(About this exercise): Copy out each line of the data that holds the string "linecap".

Segment Start: Data for analysis

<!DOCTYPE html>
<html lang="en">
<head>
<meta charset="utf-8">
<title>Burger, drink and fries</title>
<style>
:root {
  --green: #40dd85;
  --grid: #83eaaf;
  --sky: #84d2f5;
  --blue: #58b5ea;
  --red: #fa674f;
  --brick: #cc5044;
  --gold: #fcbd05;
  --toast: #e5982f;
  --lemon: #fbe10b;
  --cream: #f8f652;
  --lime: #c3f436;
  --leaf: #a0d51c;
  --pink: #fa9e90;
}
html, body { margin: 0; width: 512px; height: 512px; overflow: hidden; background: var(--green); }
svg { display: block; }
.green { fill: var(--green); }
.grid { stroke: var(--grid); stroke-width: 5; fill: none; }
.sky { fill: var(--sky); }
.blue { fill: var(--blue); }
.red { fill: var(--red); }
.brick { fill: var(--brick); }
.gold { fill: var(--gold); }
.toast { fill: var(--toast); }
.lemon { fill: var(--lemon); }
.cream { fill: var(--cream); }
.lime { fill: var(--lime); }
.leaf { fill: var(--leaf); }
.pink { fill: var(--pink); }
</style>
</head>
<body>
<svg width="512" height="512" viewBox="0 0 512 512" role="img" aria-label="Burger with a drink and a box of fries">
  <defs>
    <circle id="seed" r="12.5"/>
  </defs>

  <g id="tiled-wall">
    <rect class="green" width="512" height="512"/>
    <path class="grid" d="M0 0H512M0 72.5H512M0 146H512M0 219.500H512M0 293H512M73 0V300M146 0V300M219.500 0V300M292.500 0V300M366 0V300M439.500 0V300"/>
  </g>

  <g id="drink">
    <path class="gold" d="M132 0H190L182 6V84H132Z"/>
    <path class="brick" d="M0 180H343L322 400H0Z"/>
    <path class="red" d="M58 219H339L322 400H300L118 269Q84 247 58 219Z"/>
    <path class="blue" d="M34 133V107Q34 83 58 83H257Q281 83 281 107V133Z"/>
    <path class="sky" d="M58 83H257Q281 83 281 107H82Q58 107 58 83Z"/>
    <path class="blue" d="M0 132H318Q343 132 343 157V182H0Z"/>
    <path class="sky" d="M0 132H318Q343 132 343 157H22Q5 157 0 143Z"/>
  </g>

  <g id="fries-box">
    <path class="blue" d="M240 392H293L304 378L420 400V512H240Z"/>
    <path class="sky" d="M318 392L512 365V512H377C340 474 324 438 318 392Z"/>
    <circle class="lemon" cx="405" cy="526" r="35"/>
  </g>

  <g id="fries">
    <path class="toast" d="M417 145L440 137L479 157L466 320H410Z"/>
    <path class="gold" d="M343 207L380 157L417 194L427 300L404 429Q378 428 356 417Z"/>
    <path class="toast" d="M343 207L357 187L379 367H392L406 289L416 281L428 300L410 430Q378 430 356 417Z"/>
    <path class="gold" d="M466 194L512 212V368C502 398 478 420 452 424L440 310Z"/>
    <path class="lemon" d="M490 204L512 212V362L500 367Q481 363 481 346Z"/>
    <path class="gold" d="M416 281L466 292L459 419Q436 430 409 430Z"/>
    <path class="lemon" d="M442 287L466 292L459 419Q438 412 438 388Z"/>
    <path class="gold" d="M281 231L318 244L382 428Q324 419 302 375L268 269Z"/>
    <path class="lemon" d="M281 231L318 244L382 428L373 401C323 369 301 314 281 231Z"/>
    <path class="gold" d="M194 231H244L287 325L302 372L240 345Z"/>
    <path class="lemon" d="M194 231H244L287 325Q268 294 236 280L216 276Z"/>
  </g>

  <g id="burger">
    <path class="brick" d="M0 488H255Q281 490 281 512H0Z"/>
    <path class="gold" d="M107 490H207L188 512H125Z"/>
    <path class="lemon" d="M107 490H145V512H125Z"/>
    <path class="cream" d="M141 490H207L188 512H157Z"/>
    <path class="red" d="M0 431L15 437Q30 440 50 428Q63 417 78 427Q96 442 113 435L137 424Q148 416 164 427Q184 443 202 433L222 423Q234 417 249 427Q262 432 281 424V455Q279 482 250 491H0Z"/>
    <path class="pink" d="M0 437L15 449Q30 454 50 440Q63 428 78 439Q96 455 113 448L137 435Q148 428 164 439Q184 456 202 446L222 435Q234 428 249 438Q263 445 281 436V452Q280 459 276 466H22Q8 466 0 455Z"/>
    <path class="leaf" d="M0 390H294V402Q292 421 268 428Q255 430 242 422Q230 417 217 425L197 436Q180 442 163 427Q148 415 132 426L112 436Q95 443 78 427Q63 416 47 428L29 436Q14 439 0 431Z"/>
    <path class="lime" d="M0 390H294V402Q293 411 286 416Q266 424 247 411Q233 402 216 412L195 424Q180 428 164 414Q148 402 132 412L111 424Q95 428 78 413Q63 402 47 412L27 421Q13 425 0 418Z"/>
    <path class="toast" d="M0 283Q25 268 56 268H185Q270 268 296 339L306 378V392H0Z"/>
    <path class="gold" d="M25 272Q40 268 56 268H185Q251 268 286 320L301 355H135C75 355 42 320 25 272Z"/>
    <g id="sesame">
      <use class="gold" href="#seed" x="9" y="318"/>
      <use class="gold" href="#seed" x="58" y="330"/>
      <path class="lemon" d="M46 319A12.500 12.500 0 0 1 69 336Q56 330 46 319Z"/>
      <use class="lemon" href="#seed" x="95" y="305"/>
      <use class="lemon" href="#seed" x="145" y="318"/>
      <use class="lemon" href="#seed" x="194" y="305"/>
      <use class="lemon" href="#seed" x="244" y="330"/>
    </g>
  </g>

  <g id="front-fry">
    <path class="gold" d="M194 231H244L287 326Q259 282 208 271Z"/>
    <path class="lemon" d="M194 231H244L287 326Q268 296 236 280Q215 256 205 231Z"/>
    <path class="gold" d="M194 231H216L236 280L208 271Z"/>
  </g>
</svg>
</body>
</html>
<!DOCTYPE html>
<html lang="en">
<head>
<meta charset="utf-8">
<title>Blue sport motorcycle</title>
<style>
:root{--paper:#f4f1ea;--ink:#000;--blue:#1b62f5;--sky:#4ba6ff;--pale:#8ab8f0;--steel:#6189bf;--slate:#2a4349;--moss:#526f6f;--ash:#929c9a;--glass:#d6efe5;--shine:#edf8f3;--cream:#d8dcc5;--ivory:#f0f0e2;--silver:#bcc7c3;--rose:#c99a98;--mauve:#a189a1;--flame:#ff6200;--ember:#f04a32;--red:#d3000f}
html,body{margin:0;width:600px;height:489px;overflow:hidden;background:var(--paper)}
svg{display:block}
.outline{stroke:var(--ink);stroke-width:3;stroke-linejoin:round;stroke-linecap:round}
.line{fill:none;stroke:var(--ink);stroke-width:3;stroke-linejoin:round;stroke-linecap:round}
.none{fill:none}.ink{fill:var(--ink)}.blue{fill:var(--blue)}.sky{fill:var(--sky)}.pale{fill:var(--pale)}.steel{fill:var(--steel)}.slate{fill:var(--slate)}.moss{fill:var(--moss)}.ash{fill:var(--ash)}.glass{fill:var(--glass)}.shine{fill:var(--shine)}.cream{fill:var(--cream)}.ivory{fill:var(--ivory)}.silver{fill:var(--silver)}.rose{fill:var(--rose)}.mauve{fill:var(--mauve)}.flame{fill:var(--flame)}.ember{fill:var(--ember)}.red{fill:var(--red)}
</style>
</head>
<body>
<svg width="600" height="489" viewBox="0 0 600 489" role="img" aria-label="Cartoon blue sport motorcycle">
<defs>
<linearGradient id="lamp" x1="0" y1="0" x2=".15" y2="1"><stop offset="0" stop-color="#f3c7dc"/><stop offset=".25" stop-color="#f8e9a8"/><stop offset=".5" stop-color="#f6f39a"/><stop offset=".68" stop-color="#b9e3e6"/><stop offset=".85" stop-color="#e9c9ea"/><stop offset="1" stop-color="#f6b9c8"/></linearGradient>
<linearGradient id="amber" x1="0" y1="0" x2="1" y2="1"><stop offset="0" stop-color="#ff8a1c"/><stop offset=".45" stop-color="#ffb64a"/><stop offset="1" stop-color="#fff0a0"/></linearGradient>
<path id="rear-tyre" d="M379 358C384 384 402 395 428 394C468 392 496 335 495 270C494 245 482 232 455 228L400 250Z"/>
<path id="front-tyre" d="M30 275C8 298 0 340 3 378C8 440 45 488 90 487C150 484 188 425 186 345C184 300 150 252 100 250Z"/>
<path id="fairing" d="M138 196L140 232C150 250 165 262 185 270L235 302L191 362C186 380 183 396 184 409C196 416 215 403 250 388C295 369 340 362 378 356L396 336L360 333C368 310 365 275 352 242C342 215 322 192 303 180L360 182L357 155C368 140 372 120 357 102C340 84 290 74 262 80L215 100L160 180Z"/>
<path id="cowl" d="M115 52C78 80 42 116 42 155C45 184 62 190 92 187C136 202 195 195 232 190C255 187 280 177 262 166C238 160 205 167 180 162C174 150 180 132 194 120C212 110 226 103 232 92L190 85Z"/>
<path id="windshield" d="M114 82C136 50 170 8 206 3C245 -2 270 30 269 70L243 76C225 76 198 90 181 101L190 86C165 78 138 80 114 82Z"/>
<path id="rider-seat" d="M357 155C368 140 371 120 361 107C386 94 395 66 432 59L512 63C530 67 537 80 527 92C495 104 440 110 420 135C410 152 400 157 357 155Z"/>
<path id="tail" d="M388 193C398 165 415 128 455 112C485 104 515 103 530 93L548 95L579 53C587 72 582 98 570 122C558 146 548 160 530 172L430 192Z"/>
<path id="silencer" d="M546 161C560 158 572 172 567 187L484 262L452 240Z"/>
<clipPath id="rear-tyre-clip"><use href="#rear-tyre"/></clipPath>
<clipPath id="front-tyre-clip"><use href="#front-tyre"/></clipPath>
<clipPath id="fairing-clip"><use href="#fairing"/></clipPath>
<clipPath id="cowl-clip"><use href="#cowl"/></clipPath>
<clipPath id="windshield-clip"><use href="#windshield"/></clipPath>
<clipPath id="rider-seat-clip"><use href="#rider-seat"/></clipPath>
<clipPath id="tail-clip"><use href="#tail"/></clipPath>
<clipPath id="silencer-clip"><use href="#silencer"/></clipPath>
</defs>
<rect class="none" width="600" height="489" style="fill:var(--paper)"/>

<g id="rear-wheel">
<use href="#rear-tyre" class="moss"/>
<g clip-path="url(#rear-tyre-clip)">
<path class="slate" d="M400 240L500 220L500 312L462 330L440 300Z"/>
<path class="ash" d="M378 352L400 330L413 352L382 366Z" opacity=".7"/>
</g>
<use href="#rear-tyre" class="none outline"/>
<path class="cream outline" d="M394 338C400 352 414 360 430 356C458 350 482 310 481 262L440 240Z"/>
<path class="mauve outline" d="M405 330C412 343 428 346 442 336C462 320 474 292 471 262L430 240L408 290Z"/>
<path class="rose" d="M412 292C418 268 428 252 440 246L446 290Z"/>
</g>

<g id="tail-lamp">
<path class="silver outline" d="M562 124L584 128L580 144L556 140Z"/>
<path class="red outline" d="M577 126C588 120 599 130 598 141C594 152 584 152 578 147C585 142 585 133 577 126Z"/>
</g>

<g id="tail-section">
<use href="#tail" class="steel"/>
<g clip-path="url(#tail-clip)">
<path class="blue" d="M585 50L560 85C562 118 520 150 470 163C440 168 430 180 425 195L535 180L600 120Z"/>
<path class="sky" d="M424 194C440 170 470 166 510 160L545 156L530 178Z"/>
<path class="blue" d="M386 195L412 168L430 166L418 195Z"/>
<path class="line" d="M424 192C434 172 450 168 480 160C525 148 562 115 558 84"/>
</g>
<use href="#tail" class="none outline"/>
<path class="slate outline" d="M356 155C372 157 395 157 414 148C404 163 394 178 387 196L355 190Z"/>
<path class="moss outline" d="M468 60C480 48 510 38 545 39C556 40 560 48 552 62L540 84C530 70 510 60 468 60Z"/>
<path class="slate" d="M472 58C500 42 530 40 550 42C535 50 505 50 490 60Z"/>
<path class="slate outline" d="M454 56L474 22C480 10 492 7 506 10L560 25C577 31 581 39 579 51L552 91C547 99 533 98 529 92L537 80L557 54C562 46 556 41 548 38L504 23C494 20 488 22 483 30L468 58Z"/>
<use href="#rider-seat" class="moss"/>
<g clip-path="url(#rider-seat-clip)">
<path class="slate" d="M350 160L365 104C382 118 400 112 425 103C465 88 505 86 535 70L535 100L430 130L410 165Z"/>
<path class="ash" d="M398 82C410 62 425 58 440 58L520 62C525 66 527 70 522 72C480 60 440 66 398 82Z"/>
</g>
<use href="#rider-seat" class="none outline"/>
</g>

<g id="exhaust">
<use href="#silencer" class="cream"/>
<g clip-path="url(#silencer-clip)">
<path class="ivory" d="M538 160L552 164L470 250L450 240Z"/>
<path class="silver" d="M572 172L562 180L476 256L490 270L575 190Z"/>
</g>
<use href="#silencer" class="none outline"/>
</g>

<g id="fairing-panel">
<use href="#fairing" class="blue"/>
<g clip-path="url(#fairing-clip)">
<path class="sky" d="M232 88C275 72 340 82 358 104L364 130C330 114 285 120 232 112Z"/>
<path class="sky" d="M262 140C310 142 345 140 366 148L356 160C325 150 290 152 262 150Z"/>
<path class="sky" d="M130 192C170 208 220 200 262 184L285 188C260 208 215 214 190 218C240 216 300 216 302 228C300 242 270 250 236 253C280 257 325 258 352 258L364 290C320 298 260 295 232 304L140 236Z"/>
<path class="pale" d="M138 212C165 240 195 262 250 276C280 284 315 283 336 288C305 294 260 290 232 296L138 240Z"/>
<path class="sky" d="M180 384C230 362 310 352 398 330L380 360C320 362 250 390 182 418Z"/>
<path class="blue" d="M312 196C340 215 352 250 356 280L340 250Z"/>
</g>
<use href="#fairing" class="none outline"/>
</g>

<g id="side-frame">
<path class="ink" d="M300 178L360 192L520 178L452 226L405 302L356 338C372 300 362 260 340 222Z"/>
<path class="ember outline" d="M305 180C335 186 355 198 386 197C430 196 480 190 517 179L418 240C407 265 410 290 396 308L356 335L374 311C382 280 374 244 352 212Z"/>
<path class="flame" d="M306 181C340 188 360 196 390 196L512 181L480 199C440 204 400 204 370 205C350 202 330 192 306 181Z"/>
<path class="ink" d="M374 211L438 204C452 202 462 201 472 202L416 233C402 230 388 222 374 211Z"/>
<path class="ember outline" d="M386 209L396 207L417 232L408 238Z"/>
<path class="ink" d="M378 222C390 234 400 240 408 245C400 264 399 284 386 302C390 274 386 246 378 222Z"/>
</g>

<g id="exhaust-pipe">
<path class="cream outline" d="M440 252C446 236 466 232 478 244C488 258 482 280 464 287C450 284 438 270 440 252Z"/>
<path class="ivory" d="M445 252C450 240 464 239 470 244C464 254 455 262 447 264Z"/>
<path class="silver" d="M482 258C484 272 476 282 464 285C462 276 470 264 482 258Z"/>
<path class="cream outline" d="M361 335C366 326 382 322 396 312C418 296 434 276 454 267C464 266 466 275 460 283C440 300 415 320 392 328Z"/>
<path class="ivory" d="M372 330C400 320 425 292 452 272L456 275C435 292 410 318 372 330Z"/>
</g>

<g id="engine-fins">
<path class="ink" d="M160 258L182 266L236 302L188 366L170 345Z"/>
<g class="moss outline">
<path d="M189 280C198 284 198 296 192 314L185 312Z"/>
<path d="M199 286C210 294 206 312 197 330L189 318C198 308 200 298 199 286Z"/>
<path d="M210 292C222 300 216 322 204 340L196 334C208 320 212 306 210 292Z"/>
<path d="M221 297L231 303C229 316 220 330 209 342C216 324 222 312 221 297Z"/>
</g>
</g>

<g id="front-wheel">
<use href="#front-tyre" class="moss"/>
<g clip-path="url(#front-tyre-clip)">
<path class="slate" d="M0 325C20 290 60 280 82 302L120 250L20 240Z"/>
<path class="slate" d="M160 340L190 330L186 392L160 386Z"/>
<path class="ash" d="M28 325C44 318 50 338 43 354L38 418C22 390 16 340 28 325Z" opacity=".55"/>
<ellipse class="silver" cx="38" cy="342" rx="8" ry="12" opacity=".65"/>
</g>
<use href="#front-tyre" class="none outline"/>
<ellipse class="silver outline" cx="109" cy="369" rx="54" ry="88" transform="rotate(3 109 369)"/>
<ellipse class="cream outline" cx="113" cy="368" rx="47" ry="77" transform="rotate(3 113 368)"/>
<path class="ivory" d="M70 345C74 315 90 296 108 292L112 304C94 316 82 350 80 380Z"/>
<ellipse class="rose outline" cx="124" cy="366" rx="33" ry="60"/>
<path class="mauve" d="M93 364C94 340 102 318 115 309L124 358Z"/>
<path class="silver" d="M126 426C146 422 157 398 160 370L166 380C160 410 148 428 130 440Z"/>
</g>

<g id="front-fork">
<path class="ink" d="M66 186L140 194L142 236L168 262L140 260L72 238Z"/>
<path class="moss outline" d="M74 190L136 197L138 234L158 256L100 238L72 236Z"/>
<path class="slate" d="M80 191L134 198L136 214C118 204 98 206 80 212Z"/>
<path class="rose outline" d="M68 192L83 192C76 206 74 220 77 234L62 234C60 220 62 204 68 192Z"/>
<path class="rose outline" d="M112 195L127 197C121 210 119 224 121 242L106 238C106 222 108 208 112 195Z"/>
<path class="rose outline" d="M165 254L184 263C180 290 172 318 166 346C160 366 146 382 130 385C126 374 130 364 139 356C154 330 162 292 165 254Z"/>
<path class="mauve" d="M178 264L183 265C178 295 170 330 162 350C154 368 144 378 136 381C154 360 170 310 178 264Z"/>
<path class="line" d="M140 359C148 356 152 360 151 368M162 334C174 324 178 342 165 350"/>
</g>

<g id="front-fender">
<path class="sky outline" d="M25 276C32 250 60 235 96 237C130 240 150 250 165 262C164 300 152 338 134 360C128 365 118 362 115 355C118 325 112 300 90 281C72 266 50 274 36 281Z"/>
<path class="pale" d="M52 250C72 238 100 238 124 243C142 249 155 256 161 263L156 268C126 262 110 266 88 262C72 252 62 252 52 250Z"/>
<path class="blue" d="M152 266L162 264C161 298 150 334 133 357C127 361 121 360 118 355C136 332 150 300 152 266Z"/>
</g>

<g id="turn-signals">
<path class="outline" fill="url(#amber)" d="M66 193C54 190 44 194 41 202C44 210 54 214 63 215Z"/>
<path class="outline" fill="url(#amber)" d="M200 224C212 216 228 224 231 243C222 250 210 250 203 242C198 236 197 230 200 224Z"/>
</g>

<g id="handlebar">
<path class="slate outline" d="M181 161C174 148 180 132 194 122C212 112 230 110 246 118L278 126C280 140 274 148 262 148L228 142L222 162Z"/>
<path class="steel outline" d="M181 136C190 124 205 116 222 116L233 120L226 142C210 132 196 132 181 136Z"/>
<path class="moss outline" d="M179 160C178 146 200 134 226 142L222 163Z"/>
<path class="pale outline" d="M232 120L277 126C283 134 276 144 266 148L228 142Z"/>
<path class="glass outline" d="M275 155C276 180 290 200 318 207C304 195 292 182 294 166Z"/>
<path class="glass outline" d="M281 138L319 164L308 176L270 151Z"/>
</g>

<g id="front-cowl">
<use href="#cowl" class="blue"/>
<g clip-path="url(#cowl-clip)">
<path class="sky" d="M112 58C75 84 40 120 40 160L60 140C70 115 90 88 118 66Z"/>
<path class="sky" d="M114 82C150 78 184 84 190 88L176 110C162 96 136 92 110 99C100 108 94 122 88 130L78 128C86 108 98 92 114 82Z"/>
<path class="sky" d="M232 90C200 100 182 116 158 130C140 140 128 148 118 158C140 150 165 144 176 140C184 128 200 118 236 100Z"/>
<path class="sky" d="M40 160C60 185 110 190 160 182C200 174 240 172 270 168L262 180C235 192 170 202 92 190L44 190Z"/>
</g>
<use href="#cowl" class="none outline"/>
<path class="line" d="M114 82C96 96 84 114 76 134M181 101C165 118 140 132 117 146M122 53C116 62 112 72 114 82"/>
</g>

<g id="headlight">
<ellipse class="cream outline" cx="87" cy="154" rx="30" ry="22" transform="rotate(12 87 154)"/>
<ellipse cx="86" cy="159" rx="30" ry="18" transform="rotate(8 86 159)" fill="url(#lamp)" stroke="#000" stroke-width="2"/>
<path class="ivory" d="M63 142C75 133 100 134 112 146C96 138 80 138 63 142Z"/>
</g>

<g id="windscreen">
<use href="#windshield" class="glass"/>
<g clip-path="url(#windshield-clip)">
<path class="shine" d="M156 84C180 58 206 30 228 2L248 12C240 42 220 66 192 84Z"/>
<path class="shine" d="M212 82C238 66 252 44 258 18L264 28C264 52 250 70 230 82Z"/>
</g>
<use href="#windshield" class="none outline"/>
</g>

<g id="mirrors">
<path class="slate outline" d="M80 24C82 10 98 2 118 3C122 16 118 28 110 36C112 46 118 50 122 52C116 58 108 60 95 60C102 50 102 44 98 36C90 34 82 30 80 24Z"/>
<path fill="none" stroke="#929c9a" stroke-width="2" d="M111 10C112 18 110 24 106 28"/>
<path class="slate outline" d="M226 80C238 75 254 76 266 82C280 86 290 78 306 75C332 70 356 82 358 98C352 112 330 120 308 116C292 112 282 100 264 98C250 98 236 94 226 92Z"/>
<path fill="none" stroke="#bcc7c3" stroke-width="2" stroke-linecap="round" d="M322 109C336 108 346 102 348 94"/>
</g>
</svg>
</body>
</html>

Segment End: Data for analysis

(Problem solution):
.outline{stroke:var(--ink);stroke-width:3;stroke-linejoin:round;stroke-linecap:round}
.line{fill:none;stroke:var(--ink);stroke-width:3;stroke-linejoin:round;stroke-linecap:round}
<path fill="none" stroke="#bcc7c3" stroke-width="2" stroke-linecap="round" d="M322 109C336 108 346 102 348 94"/>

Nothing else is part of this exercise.